++++ Data records ++++
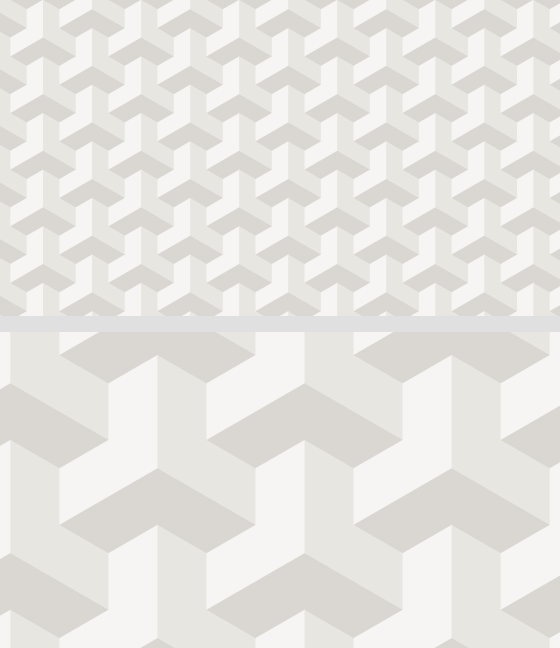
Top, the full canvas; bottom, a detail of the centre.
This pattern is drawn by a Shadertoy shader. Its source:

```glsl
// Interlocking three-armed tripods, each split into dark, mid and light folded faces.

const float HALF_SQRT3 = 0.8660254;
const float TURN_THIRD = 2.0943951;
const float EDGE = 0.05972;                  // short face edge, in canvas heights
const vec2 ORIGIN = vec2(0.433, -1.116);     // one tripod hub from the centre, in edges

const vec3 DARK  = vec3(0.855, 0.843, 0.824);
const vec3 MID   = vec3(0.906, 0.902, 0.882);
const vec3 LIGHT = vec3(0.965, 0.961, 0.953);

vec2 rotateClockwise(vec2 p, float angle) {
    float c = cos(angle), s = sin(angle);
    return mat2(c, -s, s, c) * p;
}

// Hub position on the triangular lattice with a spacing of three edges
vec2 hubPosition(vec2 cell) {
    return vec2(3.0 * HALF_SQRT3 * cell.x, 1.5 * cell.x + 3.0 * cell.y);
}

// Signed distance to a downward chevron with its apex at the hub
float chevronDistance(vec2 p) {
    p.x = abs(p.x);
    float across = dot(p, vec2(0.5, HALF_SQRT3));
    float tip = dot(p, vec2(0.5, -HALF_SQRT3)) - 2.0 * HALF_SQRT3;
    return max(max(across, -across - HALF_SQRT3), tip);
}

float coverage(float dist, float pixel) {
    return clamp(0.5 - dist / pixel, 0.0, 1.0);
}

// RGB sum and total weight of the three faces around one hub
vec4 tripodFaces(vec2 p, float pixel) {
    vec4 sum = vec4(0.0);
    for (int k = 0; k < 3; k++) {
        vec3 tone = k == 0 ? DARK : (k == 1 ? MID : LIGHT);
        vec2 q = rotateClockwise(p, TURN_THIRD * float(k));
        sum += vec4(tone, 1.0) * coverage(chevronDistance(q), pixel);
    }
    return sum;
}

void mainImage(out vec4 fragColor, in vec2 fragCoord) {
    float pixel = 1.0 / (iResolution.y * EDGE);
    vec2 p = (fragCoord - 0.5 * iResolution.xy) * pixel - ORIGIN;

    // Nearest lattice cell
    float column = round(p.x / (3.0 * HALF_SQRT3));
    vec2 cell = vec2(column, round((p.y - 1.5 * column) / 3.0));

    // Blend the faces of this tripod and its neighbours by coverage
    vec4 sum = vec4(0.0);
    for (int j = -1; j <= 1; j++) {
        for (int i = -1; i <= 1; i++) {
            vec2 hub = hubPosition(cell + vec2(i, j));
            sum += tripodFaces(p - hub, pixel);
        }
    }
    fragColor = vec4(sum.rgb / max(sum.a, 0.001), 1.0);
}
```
++++
++++ Data records ++++
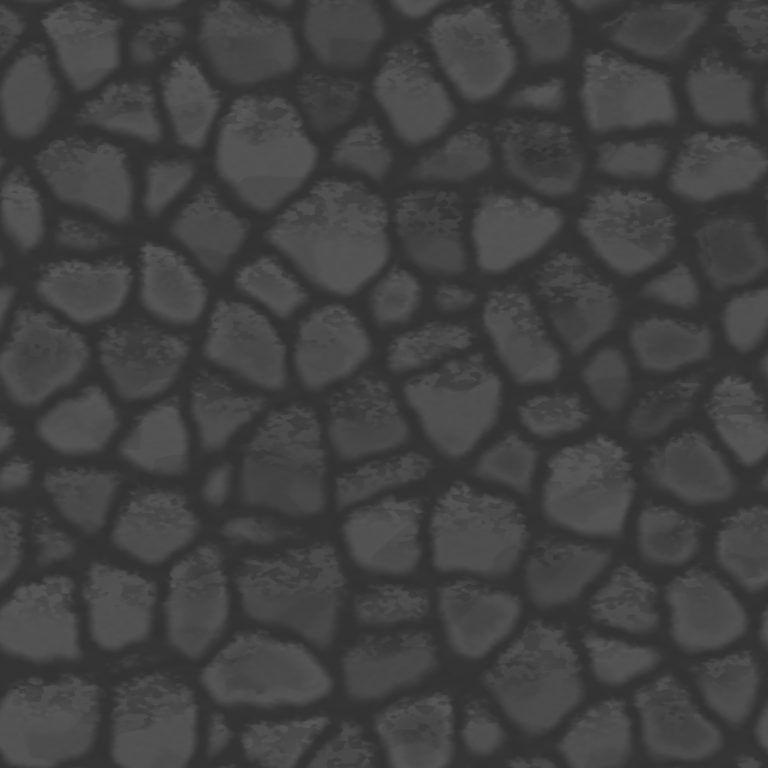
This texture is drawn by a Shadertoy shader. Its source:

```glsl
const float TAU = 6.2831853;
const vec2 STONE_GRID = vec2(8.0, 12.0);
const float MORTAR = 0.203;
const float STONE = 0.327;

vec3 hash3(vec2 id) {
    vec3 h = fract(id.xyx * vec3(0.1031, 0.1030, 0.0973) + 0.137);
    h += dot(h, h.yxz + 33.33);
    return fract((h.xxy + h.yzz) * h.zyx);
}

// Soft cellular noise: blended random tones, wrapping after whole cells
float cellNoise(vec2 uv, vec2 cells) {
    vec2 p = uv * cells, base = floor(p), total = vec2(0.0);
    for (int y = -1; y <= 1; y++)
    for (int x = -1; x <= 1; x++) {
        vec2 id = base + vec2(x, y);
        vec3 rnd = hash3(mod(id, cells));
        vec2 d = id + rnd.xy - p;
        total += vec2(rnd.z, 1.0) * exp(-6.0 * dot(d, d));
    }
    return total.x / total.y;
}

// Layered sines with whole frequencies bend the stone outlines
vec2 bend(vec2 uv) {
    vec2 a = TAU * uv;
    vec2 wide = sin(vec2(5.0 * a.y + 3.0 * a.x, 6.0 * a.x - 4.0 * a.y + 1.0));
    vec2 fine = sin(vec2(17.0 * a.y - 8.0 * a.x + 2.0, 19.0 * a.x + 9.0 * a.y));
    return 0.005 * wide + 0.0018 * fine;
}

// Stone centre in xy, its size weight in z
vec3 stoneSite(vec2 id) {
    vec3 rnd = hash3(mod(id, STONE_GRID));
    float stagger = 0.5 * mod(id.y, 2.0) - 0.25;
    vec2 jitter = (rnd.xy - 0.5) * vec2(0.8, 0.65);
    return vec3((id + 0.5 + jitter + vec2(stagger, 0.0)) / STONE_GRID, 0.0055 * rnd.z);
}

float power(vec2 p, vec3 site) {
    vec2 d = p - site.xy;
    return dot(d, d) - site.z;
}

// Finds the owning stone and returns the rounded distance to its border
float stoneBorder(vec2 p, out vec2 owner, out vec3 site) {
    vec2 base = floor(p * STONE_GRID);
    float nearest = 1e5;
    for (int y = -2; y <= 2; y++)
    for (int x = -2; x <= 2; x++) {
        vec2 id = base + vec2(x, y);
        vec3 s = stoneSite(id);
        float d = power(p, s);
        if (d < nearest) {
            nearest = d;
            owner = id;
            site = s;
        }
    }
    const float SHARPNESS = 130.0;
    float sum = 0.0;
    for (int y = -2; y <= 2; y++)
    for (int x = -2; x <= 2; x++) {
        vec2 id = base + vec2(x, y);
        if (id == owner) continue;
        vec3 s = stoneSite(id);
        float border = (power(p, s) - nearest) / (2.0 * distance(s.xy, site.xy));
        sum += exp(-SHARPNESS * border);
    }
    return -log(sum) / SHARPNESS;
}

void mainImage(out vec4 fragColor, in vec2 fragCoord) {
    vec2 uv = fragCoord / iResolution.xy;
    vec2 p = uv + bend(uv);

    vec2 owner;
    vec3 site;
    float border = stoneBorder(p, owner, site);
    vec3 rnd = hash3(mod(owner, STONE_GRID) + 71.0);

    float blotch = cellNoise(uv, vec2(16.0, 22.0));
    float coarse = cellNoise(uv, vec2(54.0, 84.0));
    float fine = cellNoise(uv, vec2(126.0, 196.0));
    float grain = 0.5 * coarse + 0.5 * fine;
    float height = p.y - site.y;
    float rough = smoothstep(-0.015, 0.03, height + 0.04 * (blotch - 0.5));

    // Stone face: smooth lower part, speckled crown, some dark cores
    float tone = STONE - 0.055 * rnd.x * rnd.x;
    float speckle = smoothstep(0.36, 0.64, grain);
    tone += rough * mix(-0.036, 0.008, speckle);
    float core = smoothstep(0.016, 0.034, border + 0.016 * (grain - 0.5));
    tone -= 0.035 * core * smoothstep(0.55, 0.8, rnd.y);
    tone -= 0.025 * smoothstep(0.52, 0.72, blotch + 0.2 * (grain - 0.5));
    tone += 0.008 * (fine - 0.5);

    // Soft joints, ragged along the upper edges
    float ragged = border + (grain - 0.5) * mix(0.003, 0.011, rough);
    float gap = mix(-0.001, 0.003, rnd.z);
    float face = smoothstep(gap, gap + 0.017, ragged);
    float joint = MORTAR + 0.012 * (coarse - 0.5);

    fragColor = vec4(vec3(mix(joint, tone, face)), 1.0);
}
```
++++
++++ Data records ++++
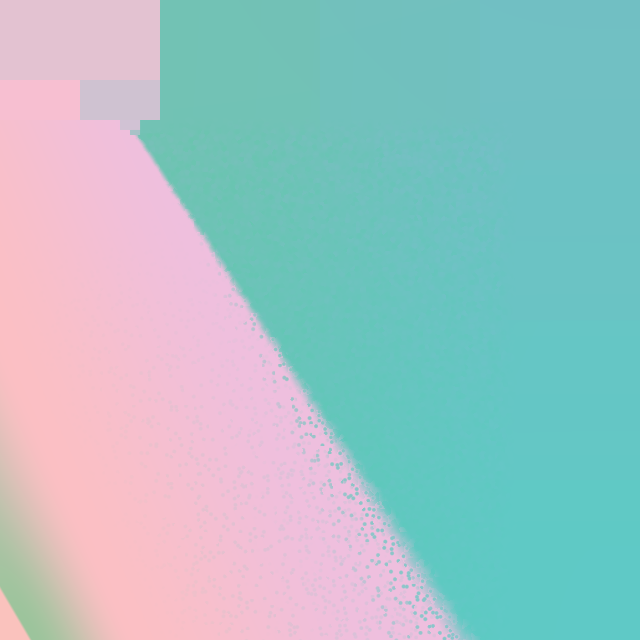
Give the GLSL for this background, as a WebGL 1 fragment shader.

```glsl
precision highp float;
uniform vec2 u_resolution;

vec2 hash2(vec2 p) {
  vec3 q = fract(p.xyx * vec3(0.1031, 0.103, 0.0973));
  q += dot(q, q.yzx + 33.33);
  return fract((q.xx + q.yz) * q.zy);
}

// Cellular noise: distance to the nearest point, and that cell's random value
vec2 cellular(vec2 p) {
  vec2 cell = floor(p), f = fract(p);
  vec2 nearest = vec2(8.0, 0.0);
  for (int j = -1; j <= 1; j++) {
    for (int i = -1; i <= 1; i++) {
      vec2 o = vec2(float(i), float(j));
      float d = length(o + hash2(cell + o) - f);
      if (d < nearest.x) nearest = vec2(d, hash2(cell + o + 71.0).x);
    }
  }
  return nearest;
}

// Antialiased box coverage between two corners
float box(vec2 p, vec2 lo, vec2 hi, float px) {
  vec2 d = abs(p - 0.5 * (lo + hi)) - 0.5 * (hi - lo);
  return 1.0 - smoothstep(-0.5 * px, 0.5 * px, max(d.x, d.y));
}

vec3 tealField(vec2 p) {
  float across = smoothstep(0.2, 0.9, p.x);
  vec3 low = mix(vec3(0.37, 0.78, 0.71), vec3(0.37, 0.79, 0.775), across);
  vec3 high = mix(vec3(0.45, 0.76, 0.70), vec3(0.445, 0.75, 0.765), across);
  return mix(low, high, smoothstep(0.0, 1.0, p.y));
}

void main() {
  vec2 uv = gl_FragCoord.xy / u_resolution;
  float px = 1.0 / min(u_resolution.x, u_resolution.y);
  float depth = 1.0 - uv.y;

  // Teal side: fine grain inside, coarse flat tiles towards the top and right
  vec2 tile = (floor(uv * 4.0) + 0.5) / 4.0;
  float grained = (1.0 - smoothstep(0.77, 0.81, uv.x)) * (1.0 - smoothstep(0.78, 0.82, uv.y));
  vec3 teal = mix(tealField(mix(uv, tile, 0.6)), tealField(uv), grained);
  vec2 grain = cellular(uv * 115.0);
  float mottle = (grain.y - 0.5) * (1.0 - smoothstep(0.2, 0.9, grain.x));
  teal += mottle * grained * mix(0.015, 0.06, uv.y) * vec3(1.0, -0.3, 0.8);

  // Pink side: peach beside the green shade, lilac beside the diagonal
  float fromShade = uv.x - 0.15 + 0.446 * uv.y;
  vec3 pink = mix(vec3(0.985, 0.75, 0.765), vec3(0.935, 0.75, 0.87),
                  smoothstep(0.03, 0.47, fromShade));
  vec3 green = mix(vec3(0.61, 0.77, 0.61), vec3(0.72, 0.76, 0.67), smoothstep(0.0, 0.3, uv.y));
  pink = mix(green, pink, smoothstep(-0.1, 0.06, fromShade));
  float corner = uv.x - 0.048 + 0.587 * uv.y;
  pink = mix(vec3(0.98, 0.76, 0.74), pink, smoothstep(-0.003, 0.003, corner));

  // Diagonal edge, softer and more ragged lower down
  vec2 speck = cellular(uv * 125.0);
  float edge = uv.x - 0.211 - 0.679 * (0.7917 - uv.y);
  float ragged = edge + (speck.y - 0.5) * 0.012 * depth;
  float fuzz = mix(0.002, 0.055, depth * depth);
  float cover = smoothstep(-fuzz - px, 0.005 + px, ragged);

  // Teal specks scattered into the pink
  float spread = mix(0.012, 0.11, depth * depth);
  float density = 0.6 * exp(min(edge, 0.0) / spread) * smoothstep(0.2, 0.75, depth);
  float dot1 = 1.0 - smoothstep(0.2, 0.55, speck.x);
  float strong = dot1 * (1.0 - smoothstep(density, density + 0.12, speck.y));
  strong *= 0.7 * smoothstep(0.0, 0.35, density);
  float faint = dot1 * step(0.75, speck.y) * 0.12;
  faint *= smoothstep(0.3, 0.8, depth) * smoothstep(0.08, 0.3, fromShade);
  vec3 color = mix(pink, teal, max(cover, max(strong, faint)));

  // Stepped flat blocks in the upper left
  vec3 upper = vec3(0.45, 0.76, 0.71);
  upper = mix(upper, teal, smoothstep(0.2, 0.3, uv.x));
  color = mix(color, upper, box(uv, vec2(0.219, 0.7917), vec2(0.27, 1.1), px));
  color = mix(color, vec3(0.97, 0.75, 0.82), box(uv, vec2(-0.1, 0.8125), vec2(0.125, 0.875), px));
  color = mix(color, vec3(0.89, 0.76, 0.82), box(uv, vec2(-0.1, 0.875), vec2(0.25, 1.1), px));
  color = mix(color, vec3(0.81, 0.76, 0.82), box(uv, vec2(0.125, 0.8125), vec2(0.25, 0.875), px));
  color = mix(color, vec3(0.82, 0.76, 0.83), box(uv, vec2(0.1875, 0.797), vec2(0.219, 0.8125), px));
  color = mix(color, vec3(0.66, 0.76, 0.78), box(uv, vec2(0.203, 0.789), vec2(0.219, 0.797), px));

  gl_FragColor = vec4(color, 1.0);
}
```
++++
- [About this exercise]: Reproduce every line in the data that has the word "cellNoise" in it.

- [Exercise response]:
float cellNoise(vec2 uv, vec2 cells) {
    float blotch = cellNoise(uv, vec2(16.0, 22.0));
    float coarse = cellNoise(uv, vec2(54.0, 84.0));
    float fine = cellNoise(uv, vec2(126.0, 196.0));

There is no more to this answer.